The Life Link III helicopter looks smaller up close than it does from the ground. But even in a limited space, it’s equipped like an ICU room that can fly.

"This has everything from EKG leads to defib pads," Flight Paramedic Patrick Fitzsimmons gave a rundown of some of the equipment they carry. "If you need it, we got it."

When a call comes in, Fitzsimmons might be on a crew that responds. Shelbi Schnichels would pilot the helicopter, and Marin Peterson works with him as a flight nurse.

"It’s nice because we both have different skill set," Fitzsimmons said. "Whereas I kind of come from maybe the ambulance side of things, whereas she comes from the ICUs and ERs and stuff like that."

Peterson said a helicopter is considered for emergencies that need quick attention and that might be far away.

"A lot of it’s time-sensitive things, so heart attacks, strokes, traumas. Those are kind of our primary," she said.

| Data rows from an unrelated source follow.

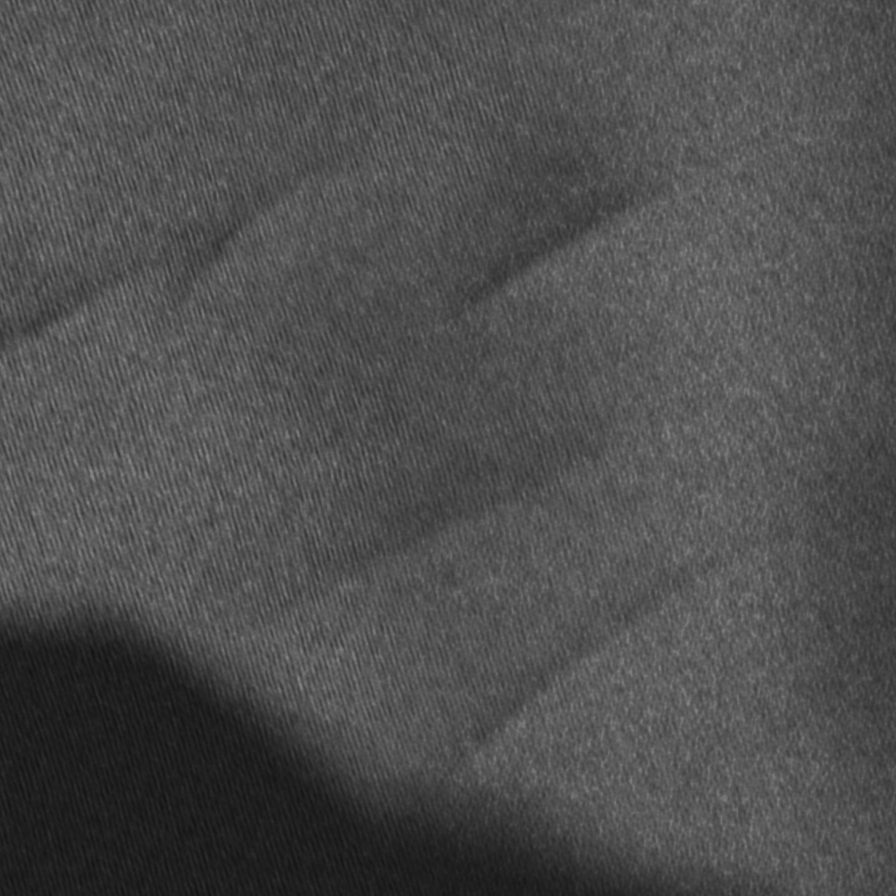
This texture is drawn by a Shadertoy shader. Its source:

```glsl
// Dark grey twill cloth under soft side light, with slanting creases and a
// deep shadow in the lower left corner. Broad light comes from soft spots and
// folds; the weave is warped threads, faint rows and short fine fibres.

#define CLOTH_GREY 0.346
#define SHADOW_GREY 0.120
#define THREADS 162.0
#define ROWS 125.0
#define TWILL_CONTRAST 0.105
#define ROW_CONTRAST 0.028
#define GRAIN_CONTRAST 0.31
#define CLUMP_CONTRAST 0.11
#define MOTTLE 0.028
#define FOLD_DEPTH 0.098
#define CREASE_SOFTNESS 0.012

const float TAU = 6.28319;
const vec2 THREAD_DIR = vec2(0.29, -0.957);
const vec2 FIBRE_DIR = vec2(-0.14, -0.99);
const vec2 ROW_DIR = vec2(0.64, 0.768);

float hash(vec2 p) {
    vec3 q = fract(p.xyx * 0.1031);
    q += dot(q, q.yzx + 33.33);
    return fract((q.x + q.y) * q.z);
}

vec2 gradient(vec2 cell) {
    float angle = TAU * hash(cell);
    return vec2(cos(angle), sin(angle));
}

float gradientNoise(vec2 p) {
    vec2 i = floor(p), f = fract(p);
    vec2 w = f * f * f * (f * (f * 6.0 - 15.0) + 10.0);
    vec2 e = vec2(1.0, 0.0);
    float low = mix(dot(gradient(i), f), dot(gradient(i + e), f - e), w.x);
    float high = mix(dot(gradient(i + e.yx), f - e.yx),
                     dot(gradient(i + e.xx), f - e.xx), w.x);
    return mix(low, high, w.y);
}

// Position across and along a direction
vec2 alignTo(vec2 dir, vec2 p) {
    return vec2(dot(p, vec2(-dir.y, dir.x)), dot(p, dir));
}

// Soft round patch of light, 1 at its centre
float spot(vec2 p, vec2 centre, vec2 radius) {
    vec2 q = (p - centre) / radius;
    return exp(-dot(q, q));
}

// Crease from a to b: dark on its upper side, faintly lit below
float fold(vec2 p, vec2 a, vec2 b, float width, float bow) {
    float len = length(b - a);
    vec2 q = alignTo((b - a) / len, p - a);
    float t = q.y / len;
    float s = clamp(t, 0.0, 1.0);
    float d = q.x - bow * 4.0 * s * (1.0 - s);
    float fade = smoothstep(-0.2, 0.3, t) * (1.0 - smoothstep(0.5, 1.2, t));
    float upper = smoothstep(-CREASE_SOFTNESS, CREASE_SOFTNESS, d);
    return fade * exp(-abs(d) / width) * mix(0.35, -1.0, upper);
}

// Broad light and shade of the draped cloth
float drape(vec2 p) {
    float light = CLOTH_GREY;
    light += 0.030 * spot(p, vec2(0.80, 0.55), vec2(0.15, 0.60));
    light += 0.020 * spot(p, vec2(0.12, 0.45), vec2(0.22, 0.14));
    light -= 0.052 * spot(p, vec2(0.47, 0.55), vec2(0.18, 0.20));
    light -= 0.050 * spot(p, vec2(0.61, 0.81), vec2(0.08, 0.06));
    light -= 0.030 * spot(p, vec2(0.42, 1.00), vec2(0.30, 0.18));
    light -= 0.040 * spot(p, vec2(0.98, 0.36), vec2(0.12, 0.14));
    light -= 0.070 * smoothstep(0.82, 1.04, p.x);

    vec2 q = p + 0.010 * gradientNoise(p * 9.0);
    float folds = fold(q, vec2(-0.10, 0.55), vec2(0.18, 0.71), 0.040, 0.0);
    folds += fold(q, vec2(0.20, 0.66), vec2(0.39, 0.83), 0.030, 0.015);
    folds += fold(q, vec2(0.52, 0.65), vec2(0.78, 0.80), 0.045, 0.010);
    folds += 0.5 * fold(q, vec2(0.30, 0.31), vec2(0.78, 0.55), 0.055, 0.0);
    folds += 0.7 * fold(q, vec2(0.46, 0.08), vec2(0.90, 0.41), 0.035, 0.035);
    return light + FOLD_DEPTH * folds;
}

// Share of light kept outside the corner shadow, softer to the right
float shadowMask(vec2 p) {
    float top = 0.313 - 0.195 * smoothstep(0.10, 0.46, p.x)
              - 0.34 * max(p.x - 0.46, 0.0);
    top += 0.02 * gradientNoise(p * 8.0 + 4.0);
    float softness = mix(0.040, 0.075, smoothstep(0.1, 0.5, p.x));
    return smoothstep(-softness, softness, p.y - top);
}

// Threads, faint rows, fibres and clumps, about -0.3 to 0.3
float weave(vec2 p) {
    vec2 q = alignTo(THREAD_DIR, p);
    q.x += 0.012 * gradientNoise(p * 3.0 + 7.0);
    q.x += 0.0008 * gradientNoise(p * 35.0);
    float right = smoothstep(0.25, 0.75, p.x + 0.4 * gradientNoise(p * 5.0));

    // Clear parallel threads on the left, fading to the right
    float lines = sin(TAU * THREADS * q.x) * mix(1.15, 0.4, right);
    lines *= 1.0 + 1.2 * gradientNoise(q * vec2(80.0, 60.0));
    float rows = sin(TAU * ROWS * (dot(p, ROW_DIR) + 0.01 * gradientNoise(p * 4.0)));
    rows *= 1.0 + gradientNoise(p * 50.0 + 17.0);

    // Fibres follow the threads on the left and stand upright on the right
    vec2 slanted = q * THREADS;
    vec2 upright = alignTo(FIBRE_DIR, p) * THREADS;
    float grain = mix(gradientNoise(slanted * vec2(1.45, 0.55)),
                      gradientNoise(upright * vec2(1.45, 0.60)), right);
    grain += 0.5 * gradientNoise(slanted * vec2(0.75, 0.30) + 31.0);
    grain += 0.55 * gradientNoise(p * 245.0 + 57.0);
    float glint = smoothstep(0.25, 0.6, grain);

    float clumps = gradientNoise(q * vec2(62.0, 38.0) + 23.0);
    return TWILL_CONTRAST * lines + ROW_CONTRAST * rows + CLUMP_CONTRAST * clumps
         + GRAIN_CONTRAST * (grain * 0.75 + 0.28 * (glint - 0.1));
}

void mainImage(out vec4 fragColor, in vec2 fragCoord) {
    vec2 p = fragCoord / iResolution.xy;

    float mottle = gradientNoise(p * 7.0) + 0.8 * gradientNoise(p * 24.0 + 5.0);
    float light = drape(p) + MOTTLE * mottle;
    float grey = mix(SHADOW_GREY, light, shadowMask(p));

    // Fade the weave where threads get finer than the pixels
    float detail = 1.0 - smoothstep(0.4, 0.7, THREADS / iResolution.y);
    grey *= 1.0 + detail * weave(p);

    fragColor = vec4(vec3(clamp(grey, 0.0, 1.0)), 1.0);
}
```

The Life Link III can cut the amount of time it takes to transport a patient by two-thirds. For example, a three-hour ambulance ride from International Falls only takes one hour in the helicopter.

"Especially in a region like this, a lot of it is very rural. So access to ambulances and hospitals can sometimes be difficult," Schnichels said.

The crew flies from the base at Essentia Health-St. Mary’s Medical Center in Duluth to International Falls, Grand Marais, northern Wisconsin, and even Ironwood, Mich.

About 75% of their trips are transports from one medical facility to another that might have a specialty a patient needs. The other 25% of calls are responding to a scene like an ATV crash. Schnichels said they don’t need a lot of room to land on a scene. She said a field that’s about 60×100 feet is plenty.

It’s a serious job, and when they have a patient, they don’t have time to enjoy the view. But the perspective is a perk.

"It beats looking out the back of an ambulance, that’s for sure," Fitzsimmons said.

And it may provide some comfort to patients, even on their worst day.

"It’s a very stimulating environment," Fitzsimmons said. "So the more that you can kind of talk to them and be like, ‘Hey, just try and look out the window,’ you know, even that little stuff helps."

The three agree: We should all feel safer knowing a medical helicopter is a quick flight away.

"We just want to help our community," Peterson said. "And we are definitely here to help."

With Essentia’s Vision Northland project, eventually, a new helipad will be built to make transfers into the hospital even faster.